What this task involves
In the listing that follows, how many lines hold the string "range"? Answer with the number only.

Supplied material

◇ ◇ ◇ ◇

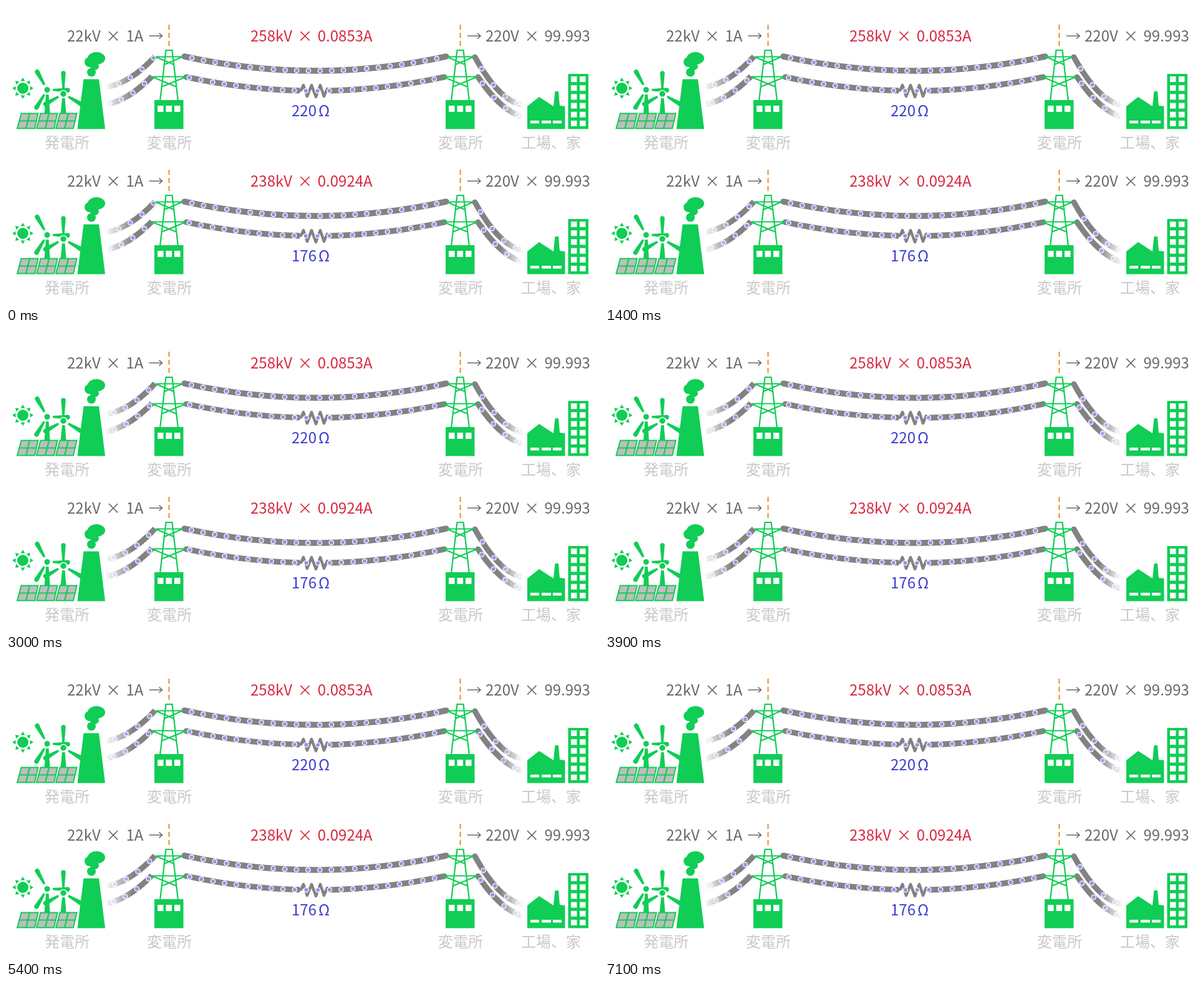
Recreate the animation shown at these times as an HTML page. Size 951x480 px, loop 7200 ms.

```html
<!DOCTYPE html>
<html lang="ja">
<head>
<meta charset="utf-8">
<style>
html, body { margin: 0; width: 100%; height: 100%; overflow: hidden; background: #fff; }
svg { display: block; width: 951px; height: 480px; }
text { font: 300 24px "Noto Sans CJK JP", "Noto Sans CJK", "Noto Sans", sans-serif; fill: #686868; word-spacing: 3px; }
.hot { fill: #d8283f; }
.ohm { fill: #3c3cd2; }
.label { fill: #c8c8c8; }
.g { fill: #10cd55; }
.gl { fill: none; stroke: #10cd55; stroke-width: 2.2; stroke-linejoin: round; }
.wire { fill: none; stroke: #828282; }
.dot { fill: #9692ec; stroke: #fff; stroke-width: 1.3; }
</style>
</head>
<body>
<svg id="stage" viewBox="0 0 951 480">
  <defs>
    <linearGradient id="fadeL"><stop offset="0" stop-color="#fff"/><stop offset="1" stop-color="#fff" stop-opacity="0"/></linearGradient>
    <linearGradient id="fadeR"><stop offset="0" stop-color="#fff" stop-opacity="0"/><stop offset=".85" stop-color="#fff"/></linearGradient>

    <path id="blade" d="M-1.700 -9L-3.700 -33a3.700 3.700 0 0 1 7.400 0L1.700 -9z"/>

    <g id="tower">
      <path d="M261.500 30V67" fill="none" stroke="#ee8a28" stroke-width="2" stroke-dasharray="8 5"/>
      <path class="gl" d="M255.500 71H267.500M256.500 71L247 153M266.500 71L276 153
        M240 81.500H283M234 113.500H289M241 82L269 94M282 82L254 94
        M235 114L274 130M288 114L249 130"/>
      <rect class="g" x="238" y="151" width="46.500" height="46.500"/>
      <path fill="#fff" d="M243 160h9.500v10h-9.500zM256.500 160h9.500v10h-9.500zM270 160h9.500v10h-9.500z"/>
    </g>

    <g id="plant" class="g">
      <circle cx="27" cy="132" r="9"/>
      <g id="rays"></g>
      <path d="M64 142h4.500l2 31h-9zM90 148h4.500l2 25h-9z"/>
      <g id="blades"></g>
      <circle cx="66" cy="134.500" r="4.500"/>
      <circle cx="92" cy="141" r="5.500" stroke="#fff" stroke-width="1.500"/>
      <g id="panels"></g>
      <path d="M124.500 117.500H149L159 197.500H114.500z"/>
      <ellipse cx="145" cy="84" rx="14" ry="10"/>
      <ellipse cx="134" cy="90" rx="8" ry="8"/>
      <ellipse cx="142" cy="97" rx="7" ry="6"/>
      <ellipse cx="137" cy="106.500" rx="7" ry="7"/>
    </g>

    <g id="town" class="g">
      <path d="M836 197.500V161L855 146L878 161L880.500 137H886L888 160L896.500 161V197.500z"/>
      <path fill="#fff" d="M841 184h14v4.500h-14zM859 184h15v4.500h-15zM877 184h14v4.500h-14z"/>
      <rect x="901.500" y="109" width="32.500" height="88.500"/>
      <g id="windows" fill="#fff"></g>
    </g>
  </defs>
</svg>
<script>
const GAP = 18.7, STEP = 100, LOOP = 7200;
const NS = 'http://www.w3.org/2000/svg';
const $ = id => document.getElementById(id);
const range = (n, f) => Array.from({ length: n }, (_, i) => f(i));

// Wires are parabolas: ends (x0,y0) (x1,y1) and control height c.
const wire = (x0, y0, x1, y1, c, width, cap = 'round') => ({ x0, y0, x1, y1, c, width, cap });
const W = {
  left: [wire(162, 130, 239, 81, 123, 9, 'butt'), wire(162, 158, 234, 113, 150, 9, 'butt')],
  mid: [wire(286, 81, 706, 81, 127, 9.5), wire(289, 114, 703, 114, 158.5, 9)],
  right: [wire(752, 82, 828, 159, 151, 9), wire(757, 114, 828, 178, 167, 9)]
};
const heightAt = (w, x) => {
  const t = (x - w.x0) / (w.x1 - w.x0), u = 1 - t;
  return u * u * w.y0 + 2 * u * t * w.c + t * t * w.y1;
};
const wirePath = w => `<path class="wire" stroke-width="${w.width}" stroke-linecap="${w.cap}"
  d="M${w.x0} ${w.y0}Q${(w.x0 + w.x1) / 2} ${w.c} ${w.x1} ${w.y1}"/>`;

const resistor = `<rect x="471" y="122" width="48" height="27" fill="#fff"/>
  <path class="wire" stroke-width="4.500" stroke-linejoin="round" stroke-linecap="round"
  d="M470 135.500H473L477 127L483 145L490 127L497 146L504 127L510 145L515 133L520 135.500"/>`;

const arrow = x => `<path d="M${x} 48H${x + 21}M${x + 16} 43.500L${x + 21} 48L${x + 16} 52.500"
  fill="none" stroke="#686868" stroke-width="1.500"/>`;
const label = (x, s) => `<text class="label" x="${x}" y="228">${s}</text>`;

const row = (i, y, volts, ohms) => `<g transform="translate(0 ${y})">
  ${Object.values(W).flat().map(wirePath).join('')}${resistor}
  <g id="dots${i}"></g>
  <rect x="159" y="76" width="44" height="100" fill="url(#fadeL)"/>
  <rect x="792" y="120" width="44" height="76" fill="url(#fadeR)"/>
  <use href="#tower"/><use href="#tower" x="467"/>
  <use href="#plant"/><use href="#town"/>
  <text x="98" y="57">22kV × 1A</text>${arrow(229.5)}
  <text class="hot" x="392" y="57">${volts}</text>
  ${arrow(740)}<text x="769" y="57">220V × 99.993</text>
  <text class="ohm" x="458" y="177">${ohms}<tspan dx="3">Ω</tspan></text>
  ${label(62, '発電所')}${label(226, '変電所')}${label(693, '変電所')}${label(826, '工場、家')}
</g>`;

const turbine = (x, y, turn) => range(3, i =>
  `<use href="#blade" transform="translate(${x} ${y}) rotate(${turn + i * 120})"/>`).join('');

$('rays').innerHTML = range(8, i =>
  `<path d="M23.500 120.500L27 115L30.500 120.500z" transform="rotate(${i * 45} 27 132)"/>`).join('');
$('blades').innerHTML = turbine(66, 134.5, -29) + turbine(92, 141, 0);
$('panels').innerHTML = [18, 49, 80].map(x => `<g transform="translate(${x} 172.5)">
  <path d="M6.500 0H33.500L28 24H0z" fill="#bebebe" stroke="#10cd55" stroke-width="2"/>
  <path class="gl" stroke-width="1.800" d="M20 0L14 24M3.500 12H31"/></g>`).join('');
$('windows').innerHTML = range(12, i =>
  `<rect x="${906 + i % 2 * 14}" y="${113 + (i >> 1) * 14.2}" width="9.500" height="9"/>`).join('');
$('stage').insertAdjacentHTML('beforeend',
  row(0, 0, '258kV × 0.0853A', '220') + row(1, 233, '238kV × 0.0924A', '176'));

// Step, swing of the 1 A side, then first dot on the 100 A side of each row.
const KEYS = [
  [0, 12, 763, 761], [8, -1, 757, 756], [19, 2, 758, 768], [30, 4, 764, 764],
  [47, -3, 756, 755], [61, 2, 758.5, 757.5], [71, 0, 766, 762]
];
const TURNS = 3;

function pose(step) {
  let i = 0;
  while (i < KEYS.length - 2 && step >= KEYS[i + 1][0]) i++;
  const a = KEYS[i], b = KEYS[i + 1];
  const u = Math.min(1, (step - a[0]) / (b[0] - a[0]));
  const e = (1 - Math.cos(Math.PI * u)) / 2;
  const mix = n => a[n] + (b[n] - a[n]) * e;
  const rush = (i % 2 ? -1 : 1) * TURNS * GAP * e;
  return { swing: mix(1) + 6 * Math.sin(Math.PI * u) ** 2, load: [mix(2) + rush, mix(3) + rush] };
}

const pools = [0, 1].map(i => range(70, () => {
  const c = document.createElementNS(NS, 'circle');
  c.setAttribute('class', 'dot');
  c.setAttribute('r', 3.7);
  return $('dots' + i).appendChild(c);
}));

function draw(step) {
  const { swing, load } = pose(step);
  [0.0853, 0.0924].forEach((amps, i) => {
    let n = 0;
    const fill = (w, phase, pad) => {
      const lo = w.x0 + pad;
      let x = lo + ((phase - lo) % GAP + GAP) % GAP;
      for (; x <= w.x1 - pad; x += GAP) {
        const c = pools[i][n++];
        c.setAttribute('cx', x.toFixed(2));
        c.setAttribute('cy', heightAt(w, x).toFixed(2));
        c.style.display = '';
      }
    };
    fill(W.left[0], 206 + swing, 1);
    fill(W.left[1], 196.7 - swing, 1);
    fill(W.mid[0], 297 + swing * amps, 4);
    fill(W.mid[1], 295 - swing * amps, 4);
    fill(W.right[0], load[i], 2);
    fill(W.right[1], 1527 - load[i], 2);
    for (; n < pools[i].length; n++) pools[i][n].style.display = 'none';
  });
}

const start = performance.now();
let last = -1;
function tick() {
  const step = Math.floor((performance.now() - start) % LOOP / STEP);
  if (step !== last) draw(last = step);
  requestAnimationFrame(tick);
}
tick();
</script>
</body>
</html>
```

◇ ◇ ◇ ◇

Solution for this exercise
5